The truly unfortunate aspect of this assertion is that so many Americans, yourself included, fail to understand that the right to believe and the right to act are not coextensive. The right to believe, what we also call the freedom of thought or the rights of conscience, is absolute. The government cannot criminalize, coerce, burden, prohibit, or infringe our freedom of thought in any way. But the right to act on those beliefs can and should be limited. I explained this the same day you issued your proclamation.
The very law you are celebrating makes this exact point. In it, Jefferson and Madison explain that religious freedom is not absolute. After defending the freedom of thought, the Virginians clarify that the government can step in when opinions become action: “It is time enough for the rightful purposes of civil government for its officers to interfere when principles break out into overt acts against peace and good order.” So if, for instance, a bakery violates a civil rights statute and discriminates against a gay couple, it has acted. That action can be regulated. While the government can step in on the act, the baker is still free to believe, as he claimed, that “Jesus was a carpenter” and that he would not “have made a bed for their wedding.”

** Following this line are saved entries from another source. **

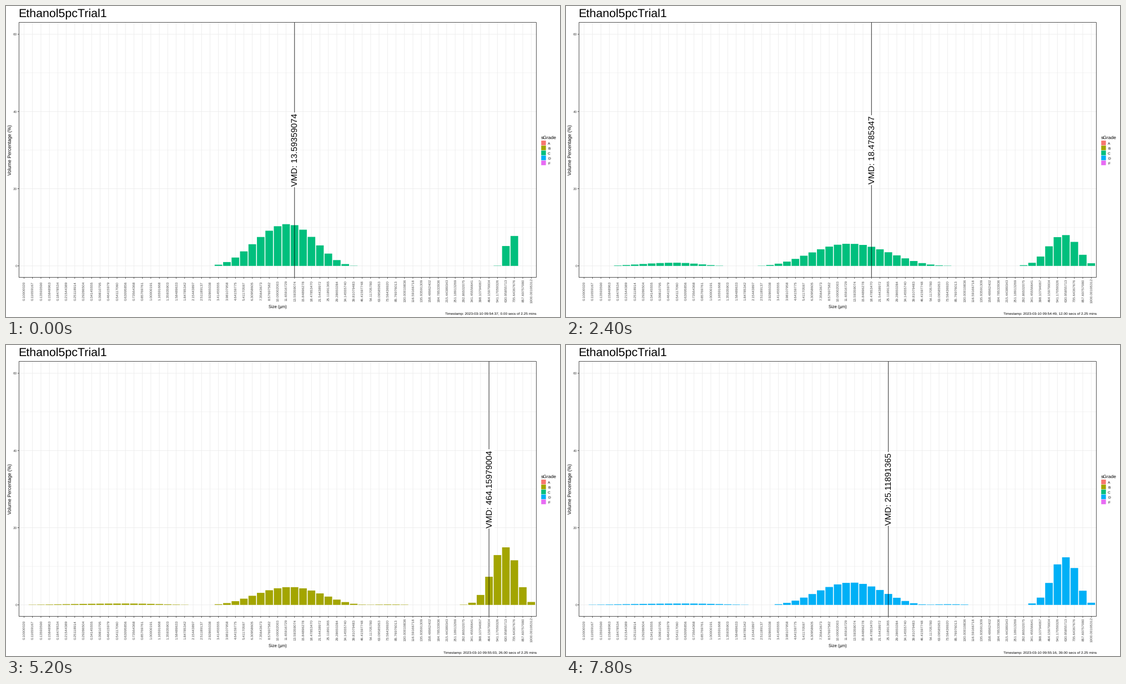
These frames come from a looping animation (998 by 561 pixels, 8000 ms). A matplotlib script:

```python
import numpy as np
import matplotlib.pyplot as plt
from matplotlib.animation import FuncAnimation
from matplotlib.patches import Rectangle

W, H, DPI = 998, 561, 100
FRAMES, INTERVAL = 40, 200
PX = 72 / DPI

plt.rcParams["font.family"] = "Liberation Sans"
plt.rcParams["text.hinting"] = "none"

LEFT, RIGHT, TOP, BOTTOM = 23.35, 955.35, 29.6, 489.5
STEP = (RIGHT - LEFT) / 61.2
ZERO, UNIT = 468.8, 6.963
BINS = np.arange(61)
SIZES = [f"{np.float32(0.1 * 1.00000196 * 10 ** (k / 15)):.8f}" for k in BINS]

COLORS = {"A": "#F8766D", "B": "#A3A500", "C": "#00BF7D",
          "D": "#00B0F6", "F": "#E76BF3"}

# Key moments in seconds; the spray eases linearly between them
KEY_T = [0, 5, 12, 22, 26, 31, 39]
GRADES = "CBCCBCD"
COARSE_SHARE = [13, 28.8, 33.7, 48, 55.2, 66, 44.6]
COARSE_WIDTH = [0.75, 2.5, 2.5, 2.9, 2.2, 2.9, 2.15]
MID_REACH = [8.85, 10, 13, 9.8, 10.2, 11.1, 10.2]
FINE_SHARE = [0, 6.4, 6.2, 3.6, 4.2, 4, 4.2]
FINE_REACH = [30, 5.25, 10.5, 17.5, 17.5, 17.5, 17.5]
TOTAL = 101.5


def bin_x(k):
    return LEFT + (k + 0.6) * STEP


def val_y(v):
    return ZERO - v * UNIT


def hump(centre, left, right):
    """Rounded mode that ends at its left and right reach."""
    d = BINS - centre
    u = d / np.where(d < 0, left, right)
    return np.clip(1 - u * u, 0, None) ** 3.6


def bell(centre, left, right):
    d = BINS - centre
    u = np.abs(d) / np.where(d < 0, left, right)
    return np.exp(-u ** np.where(d < 0, 2.1, 2.4))


def spread(share, shape):
    return share * shape / shape.sum()


def volumes(t):
    coarse, width, reach, fine, fine_reach = (
        np.interp(t, KEY_T, key) for key in
        (COARSE_SHARE, COARSE_WIDTH, MID_REACH, FINE_SHARE, FINE_REACH))
    v = spread(fine, hump(9 + 0.175 * fine_reach, fine_reach, 2 + 0.5 * fine_reach))
    v += spread(coarse, bell(58 - 0.51 * width, width, 0.9 * width))
    pulse = min(1, t / 20) * np.sin(np.pi * t / 15.5) ** 2
    v += 0.17 * pulse * hump(43.2, 5, 5)
    # The middle mode takes whatever volume is left
    mid = hump(31.25 + 0.011 * t, 6.6 + 0.43 * reach, reach)
    v += spread(TOTAL - v.sum(), mid)
    return np.where(v < 0.045, 0, v)


def median_bin(v):
    return int(np.argmax(np.cumsum(v) > 0.507 * v.sum()))


fig = plt.figure(figsize=(W / DPI, H / DPI), dpi=DPI, facecolor="white")
ax = fig.add_axes([0, 0, 1, 1])
ax.set_xlim(0, W)
ax.set_ylim(H, 0)
ax.axis("off")


def line(x0, y0, x1, y1, color, px, z):
    return ax.plot([x0, x1], [y0, y1], color=color, lw=px * PX, zorder=z,
                   solid_capstyle="butt", snap=False)[0]


def box(x, y, w, h, **kw):
    return ax.add_patch(Rectangle((x, y), w, h, snap=False, **kw))


def label(x, y, s, px, ha="left", rot=0, color="black", **kw):
    """Text whose capitals are centred across the line through (x, y)."""
    shift = 0.36 * px
    x, y = (x + shift, y) if rot else (x, y + shift)
    return ax.text(x, y, s, fontsize=px * PX, ha=ha, va="baseline", rotation=rot,
                   rotation_mode="anchor", color=color, **kw)


# Grid, ticks and axis labels
GRID, DARK, GREY = "#EBEBEB", "#333333", "#4D4D4D"
for v in range(0, 61, 10):
    y = val_y(v)
    line(LEFT, y, RIGHT, y, GRID, 0.8 if v % 20 == 0 else 0.5, 1)
    if v % 20 == 0:
        line(LEFT - 2.5, y, LEFT, y, DARK, 0.8, 5)
        label(LEFT - 3, y, str(v), 6.5, "right", color=GREY)
for k in BINS:
    x = bin_x(k)
    line(x, TOP, x, BOTTOM, GRID, 0.8, 1)
    line(x, BOTTOM, x, BOTTOM + 2.5, DARK, 0.8, 5)
    label(x, 513.7, SIZES[k], 6.5, "center", 90, GREY)
box(LEFT, TOP, RIGHT - LEFT, BOTTOM - TOP, fill=False, ec=DARK,
    lw=0.85 * PX, zorder=6)

label(22.5, 12.3, "Ethanol5pcTrial1", 21.4)
label((LEFT + RIGHT) / 2, 543, "Size (µm)", 7.6, "center")
label(6.7, 259, "Volume Percentage (%)", 8.6, "center", 90)

# Legend
label(963.8, 237.3, "sGrade", 8.5)
for i, (grade, color) in enumerate(COLORS.items()):
    y = 247 + 9 * i
    box(964.2, y - 4.2, 8.4, 8.4, fc=color, lw=0)
    label(976, y + 0.3, grade, 6.5)

# Moving parts
VMD_PX = 15.3
bars = [box(bin_x(k) - 0.45 * STEP, ZERO, 0.9 * STEP, 0, lw=0, zorder=3)
        for k in BINS]
marker = line(0, TOP, 0, BOTTOM, "black", 0.8, 4)
vmd = label(0, val_y(30.05), "", VMD_PX, "center", 90, zorder=7,
            bbox=dict(boxstyle="square,pad=0.1", fc="white", ec="none"))
stamp = label(RIGHT + 0.4, 554, "", 6.5, "right")


def update(t):
    v = volumes(t)
    nearest = int(np.argmin(np.abs(np.array(KEY_T) - t)))
    color = COLORS[GRADES[nearest]]
    for bar, height in zip(bars, v):
        bar.set_height(-height * UNIT)
        bar.set_facecolor(color)
        bar.set_visible(height > 0)

    k = median_bin(v)
    x = bin_x(k)
    marker.set_xdata([x, x])
    vmd.set_x(x + 0.36 * VMD_PX)
    vmd.set_text("VMD: " + SIZES[k].rstrip("0"))

    minute, second = divmod(54 * 60 + 37 + t, 60)
    stamp.set_text(f"Timestamp: 2023-03-10 09:{minute:02d}:{second:02d}, "
                   f"{t:.2f} secs of 2.25 mins")
    return bars + [marker, vmd, stamp]


anim = FuncAnimation(fig, update, frames=FRAMES, init_func=lambda: update(0),
                     interval=INTERVAL, repeat=True, repeat_delay=0, blit=False)
plt.show()
```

“…soon after taking office, I addressed these issues in an Executive Order that helps ensure Americans are able to follow their consciences without undue Government interference…”
Is that the same order that FFRF sued you over? I thought so. You know that your own DOJ went into court and explained to a federal judge that your order does no do nearly as much as you claim, right? I hope so, because it actually happened twice. Hell, even the religious right groups the order was meant to pander to were upset with you because it didn’t do anything.
“…tenants of faith…”
It’s actually “tenets of faith.” I’m glad you fixed this error on the WhiteHouse.gov version of the proclamation.
“Faith breathes life and hope into our world.”
I guess this is meant to be a bookend to the attempt at soaring rhetoric that opened the proclamation. I’d say it missed the mark. It reads a lot like a deepity.
Next time you want to write a proclamation about religious freedom, you might want to mention the most important part: the separation of state and church. There is no such thing as freedom of religion without a government that is free from religion.
Andrew L. Seidel
Director of Strategic Response
Freedom From Religion Foundation